Researchers have uncovered the grave of an unusual leprosy patient from medieval England. His bones tell a story that could help rewrite our understanding of leprosy and how victims were treated.
Researchers excavating the graves at St. Mary Magdalene hospital cemetery in Winchester, England have discovered the bones of a medieval leper. He has no name, just the clinical designation Sk27, but they know he was a religious pilgrim who spent his last days in the hospital.
Sk27 had leprosy, so scientists extracted his DNA as well as the DNA of the bacteria that caused his leprosy. The strain of leprosy he has still exists today in parts of Asia, since the disease is very slow to evolve.
This slow evolution is part of the reason why leprosy is no longer an official disease of concern. At the same time leprosy reached its peak in medieval Europe, the same time Sk27 lived, humans began developing a resistance to the disease. In more modern times, a cure has been developed which today the World Health organization provides for free.
In time, leprosy will be extinct. For this reason, scientists want to study the disease and learn what they can, before it is eradicated by human evolution and progress.
What most of us know about leprosy comes from the Bible and pop culture. We know lepers were outcast. There was a fear that leprosy was highly contagious. It was also believed to be a curse for sins committed by the victim or perhaps the ancestors of the victim.
But Sk27 tells a different story.
During the medieval period, lepers were not always outcast, and in some cases they were welcome. Rather than cursed, lepers were seen as blessed, at least for awhile. The suffering caused by the disease was often compared to the suffering of Christ. So not all lepers were outcasts.
In fact, the idea that leprosy was a disease associated with ostracism and outcast is more a Victorian misconception than a medieval one.

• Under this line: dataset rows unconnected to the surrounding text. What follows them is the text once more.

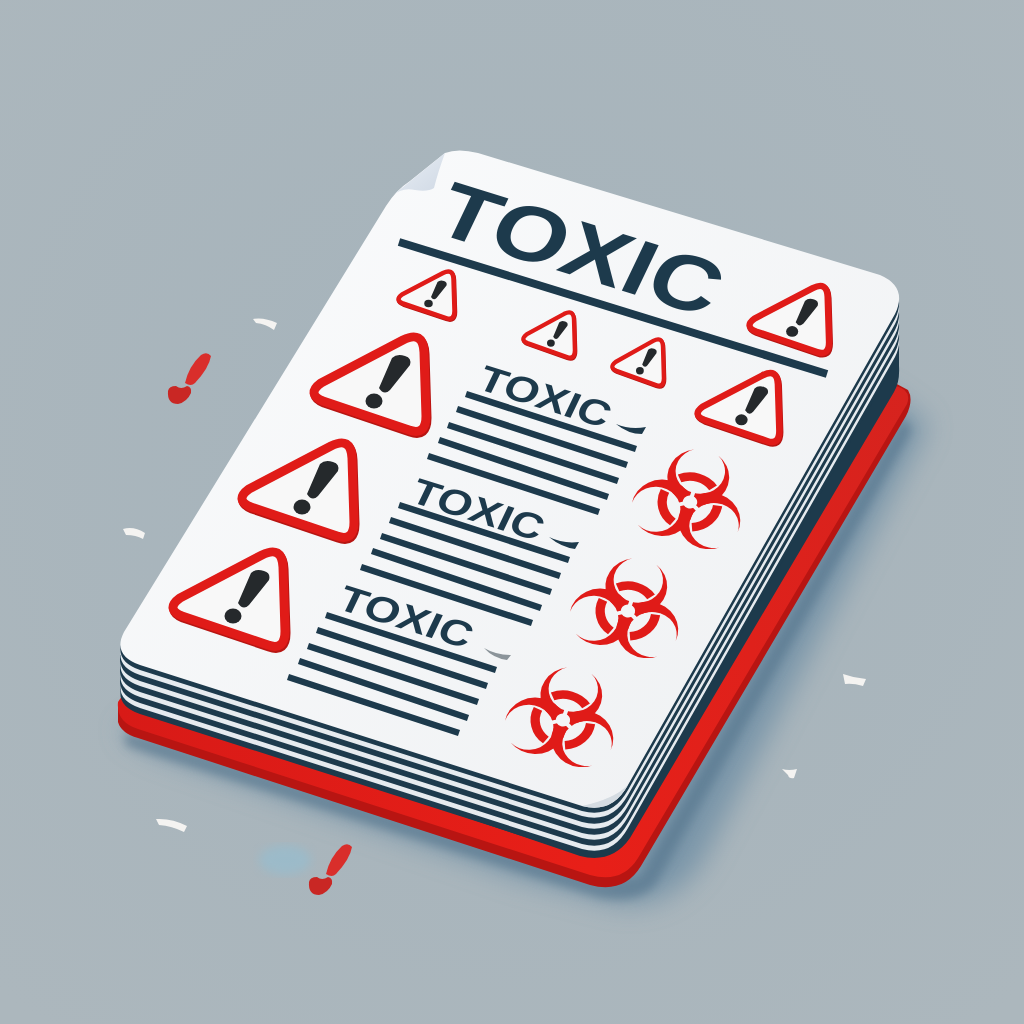
<!DOCTYPE html>
<html lang="en">
<head>
<meta charset="utf-8">
<title>Toxic documents</title>
<style>
:root{--ground:#a8b5bc;--paper:#f3f5f7;--ink:#1d3a4c;--ink-dark:#25292c;--red:#e01b18;--red-dark:#b81512;--sheet:#e6ebef;--shadow:#6688a0}
html,body{margin:0;width:1024px;height:1024px;overflow:hidden;background:var(--ground)}
svg{display:block}
.heading{font-family:"Liberation Sans",Inter,sans-serif;font-weight:700;fill:var(--ink)}
.rules{stroke:var(--ink);stroke-width:6.5;fill:none}
.frame{fill:#f8f8f8;stroke:var(--red);stroke-width:9;stroke-linejoin:round}
.frame-edge{fill:none;stroke:var(--red-dark);stroke-width:9;stroke-linejoin:round}
.mark{fill:var(--ink-dark)}
.small .mark{fill:#6d1a18}
.hazard{fill:var(--red)}
.hazard-ring{fill:none;stroke:var(--red);stroke-width:9}
.hazard-gap{stroke:var(--paper);stroke-width:4}
.scrap{fill:#f4f3f1}
</style>
</head>
<body>
<svg width="1024" height="1024" viewBox="0 0 1024 1024" role="img" aria-label="Stack of documents marked toxic, with warning and biohazard signs">
<defs>
<radialGradient id="ground-light" cx="50%" cy="45%" r="72%">
<stop offset="0" stop-color="#a5b3bb"/><stop offset="1" stop-color="#acb7bd"/>
</radialGradient>
<linearGradient id="paper-light" x1="0" y1="0" x2="1" y2="1">
<stop offset="0" stop-color="#fbfcfd"/><stop offset="1" stop-color="#eef0f2"/>
</linearGradient>
<linearGradient id="fold-light" x1="0" y1="0" x2="1" y2="1">
<stop offset="0" stop-color="#e9eff5"/><stop offset="1" stop-color="#cfd8e4"/>
</linearGradient>
<linearGradient id="cover-light" x1="0" y1="0" x2="1" y2="0">
<stop offset="0" stop-color="#d81a17"/><stop offset=".6" stop-color="#e81f18"/><stop offset="1" stop-color="#d6231e"/>
</linearGradient>
<filter id="soft" x="-20%" y="-20%" width="140%" height="140%"><feGaussianBlur stdDeviation="14"/></filter>
<filter id="close" x="-10%" y="-10%" width="120%" height="120%"><feGaussianBlur stdDeviation="5"/></filter>
<path id="sheet" d="M445 153Q458 148 478 153L880 275Q908 287 895 314L628 785Q612 814 582 806L140 665Q112 655 124 632L386 206Q396 190 410 181Z"/>
<g id="sheet-pair">
<use href="#sheet" y="6" fill="var(--ink)"/>
<use href="#sheet" fill="var(--sheet)"/>
</g>
<path id="triangle" d="M94 10Q114 0 115 22L117 86Q117 106 100 100L14 71Q-3 64 12 53Z"/>
<g id="warning">
<use href="#triangle" class="frame-edge" x="1" y="2"/>
<use href="#triangle" class="frame"/>
<path class="mark" d="M83 28Q88 23 96 26Q103 28 101 35L81 60Q75 66 70 58Z"/>
<ellipse class="mark" cx="65" cy="71" rx="8.5" ry="7.5"/>
</g>
<g id="hazard-arm">
<path class="hazard" d="M-12 -55A30 30 0 1 0 12 -55A24 24 0 1 1 -12 -55Z"/>
<path class="hazard-ring" d="M-17 -21A27 27 0 0 1 17 -21"/>
</g>
<g id="biohazard">
<g transform="scale(1.03 .94) rotate(17)">
<use href="#hazard-arm"/>
<use href="#hazard-arm" transform="rotate(120)"/>
<use href="#hazard-arm" transform="rotate(240)"/>
<path class="hazard-gap" d="M0 0V-13M0 0L11 6.5M0 0L-11 6.5"/>
<circle r="7" fill="var(--paper)"/>
</g>
</g>
<path id="rule-block" class="rules" d="M0 0L170 55M-9 15L161 71M-18 31L152 87M-27 46L142 103M-38 62L133 118"/>
<g id="loose-mark">
<path fill="#d92e2b" d="M14 -23Q20 -27 24 -22Q22 -10 8 5Q4 9 -2 5Q2 -12 14 -23Z"/>
<path fill="#c92724" d="M-19 13Q-18 8 -11 8Q-6 12 0 8Q5 9 4 15Q0 24 -9 26Q-20 26 -19 13Z"/>
</g>
</defs>

<rect id="background" width="1024" height="1024" fill="url(#ground-light)"/>

<g id="shadows">
<path d="M880 390L928 424L702 862Q672 908 620 904L520 878L150 750L120 730Z" fill="var(--shadow)" opacity=".7" filter="url(#soft)"/>
<path d="M125 732L600 884L640 876L904 418L912 430L656 884Q640 904 600 898L126 746Z" fill="#4f7088" opacity=".55" filter="url(#close)"/>
<ellipse cx="285" cy="860" rx="26" ry="15" fill="#8fc0d6" opacity=".5" filter="url(#close)"/>
</g>

<g id="cover">
<path d="M118 706L118 722Q121 733 138 738L590 885Q624 894 641 866L906 416Q914 400 908 390L880 375L400 280Z" fill="var(--red-dark)"/>
<path d="M118 702Q116 722 138 729L590 875Q622 884 638 858L907 404Q912 390 896 386L400 280Z" fill="url(#cover-light)"/>
</g>

<g id="stack">
<path d="M120 655V690Q123 702 140 707L580 856Q612 864 630 838L894 392Q900 382 899 366L899 300Z" fill="var(--ink)"/>
<use href="#sheet-pair" y="43"/>
<use href="#sheet-pair" y="32"/>
<use href="#sheet-pair" y="21"/>
<use href="#sheet-pair" y="10"/>
<use href="#sheet" y="5" fill="var(--ink)"/>
<use href="#sheet" fill="url(#paper-light)"/>
<path d="M445 153L392 196Q402 187 415 190Q428 192 434 188Q438 172 445 153Z" fill="url(#fold-light)"/>
<path d="M582 806Q612 814 628 785Q614 799 582 806Z" fill="#d5dce2"/>
</g>

<g id="title">
<text class="heading" transform="matrix(.955 .297 -.43 .9 430 231)" font-size="80" textLength="290" lengthAdjust="spacingAndGlyphs">TOXIC</text>
<path d="M399 242L827 374" stroke="var(--ink)" stroke-width="8"/>
</g>

<g id="sections">
<text class="heading" transform="matrix(.955 .297 -.43 .9 475 388)" font-size="37" textLength="135" lengthAdjust="spacingAndGlyphs">TOXIC</text>
<use href="#rule-block" x="466" y="394"/>
<path d="M616 424Q630 430 646 427L642 434Q628 434 616 424Z" fill="var(--ink)"/>
<text class="heading" transform="matrix(.955 .297 -.43 .9 408 501)" font-size="37" textLength="135" lengthAdjust="spacingAndGlyphs">TOXIC</text>
<use href="#rule-block" x="399" y="505"/>
<path d="M549 537Q563 544 579 542L575 549Q561 547 549 537Z" fill="var(--ink)"/>
<text class="heading" transform="matrix(.955 .297 -.43 .9 335 608)" font-size="37" textLength="137" lengthAdjust="spacingAndGlyphs">TOXIC</text>
<use href="#rule-block" x="326" y="615"/>
<path d="M484 648Q496 655 511 655L507 660Q493 658 484 648Z" fill="#8b949a"/>
</g>

<g id="warning-signs">
<use href="#warning" x="309" y="330"/>
<use href="#warning" x="237" y="436"/>
<use href="#warning" x="168" y="545"/>
<g class="small">
<use href="#warning" transform="translate(396 268) scale(.5)"/>
<use href="#warning" transform="translate(521 309) scale(.46 .48)"/>
<use href="#warning" transform="translate(610 336) scale(.46 .49)"/>
<use href="#warning" transform="translate(746 281) scale(.71)"/>
<use href="#warning" transform="translate(694 368) scale(.73)"/>
</g>
</g>

<g id="biohazard-signs">
<use href="#biohazard" x="690" y="502"/>
<use href="#biohazard" x="628" y="611"/>
<use href="#biohazard" x="563" y="720"/>
</g>

<g id="scraps">
<path class="scrap" d="M253 319Q264 317 277 323L274 330Q266 324 256 323Z"/>
<path class="scrap" d="M123 529Q134 526 145 533L143 539Q136 535 126 535Z"/>
<path class="scrap" d="M156 819Q172 818 187 826L184 832Q172 826 159 825Z"/>
<path class="scrap" d="M843 674Q854 678 866 679L863 686Q853 683 845 684Z"/>
<path class="scrap" d="M782 769Q789 771 797 769L794 778Q789 779 788 775Z"/>
<use href="#loose-mark" x="187" y="378"/>
<use href="#loose-mark" x="328" y="869"/>
</g>
</svg>
</body>
</html>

Sk27 was a young man, probably in his early twenties, and he came from far away, possible Southern Europe of North Africa. He enjoyed a rich diet while growing up, eating meat and a lot of fish. This suggests he could have come from a wealthy background, or he came from a place where food was abundant.
He was also a pilgrim. There is one tantalizing clue which affirms this: placed in his grave is a scallop shell with two holes for a string. The scallop was a symbol of religious pilgrimage, handed out to those who visited holy sites in Jerusalem, Rome or Santiago de Compostela, Spain. The shell comes from the shrine of St. James in Spain. It was a place people might have visited while seeking a miraculous cure for their illness. About 5,000 pilgrims per day visited the shrine.
For some reason, the graves of the lepers at St. Mary Magdalene’s in Winchester were moved, but not Sk27’s. His was left. Researchers suspect he may have had some connection to the chapel itself. Was he a particularly devout man? Had he gained the respect of his caregivers? We can only speculate.
By the time Sk27 died, his feet and legs were riddled with lesions, but the rest of his body was probably spared. His face however, would likely have been paralyzed by nerve damage. Perhaps he settled at the hospital, unable to walk without pain.
St. Mary Magdalene’s was a place people came to die. Although it was a hospital, there were few attempts to heal patients. Medicine was rudimentary at best and the underlying cause of disease would not be understood for several centuries to come. Instead, patients at the hospital were merely cared for, and provided what meager comforts were possible before their passing.
Sk27’s bones are a treasure for researchers. They help us to understand the fading disease of leprosy and how it affected people in the medieval world. Soon, the disease will disappear altogether, existing only in the bones of victims like Sk27.
By Marshall Connolly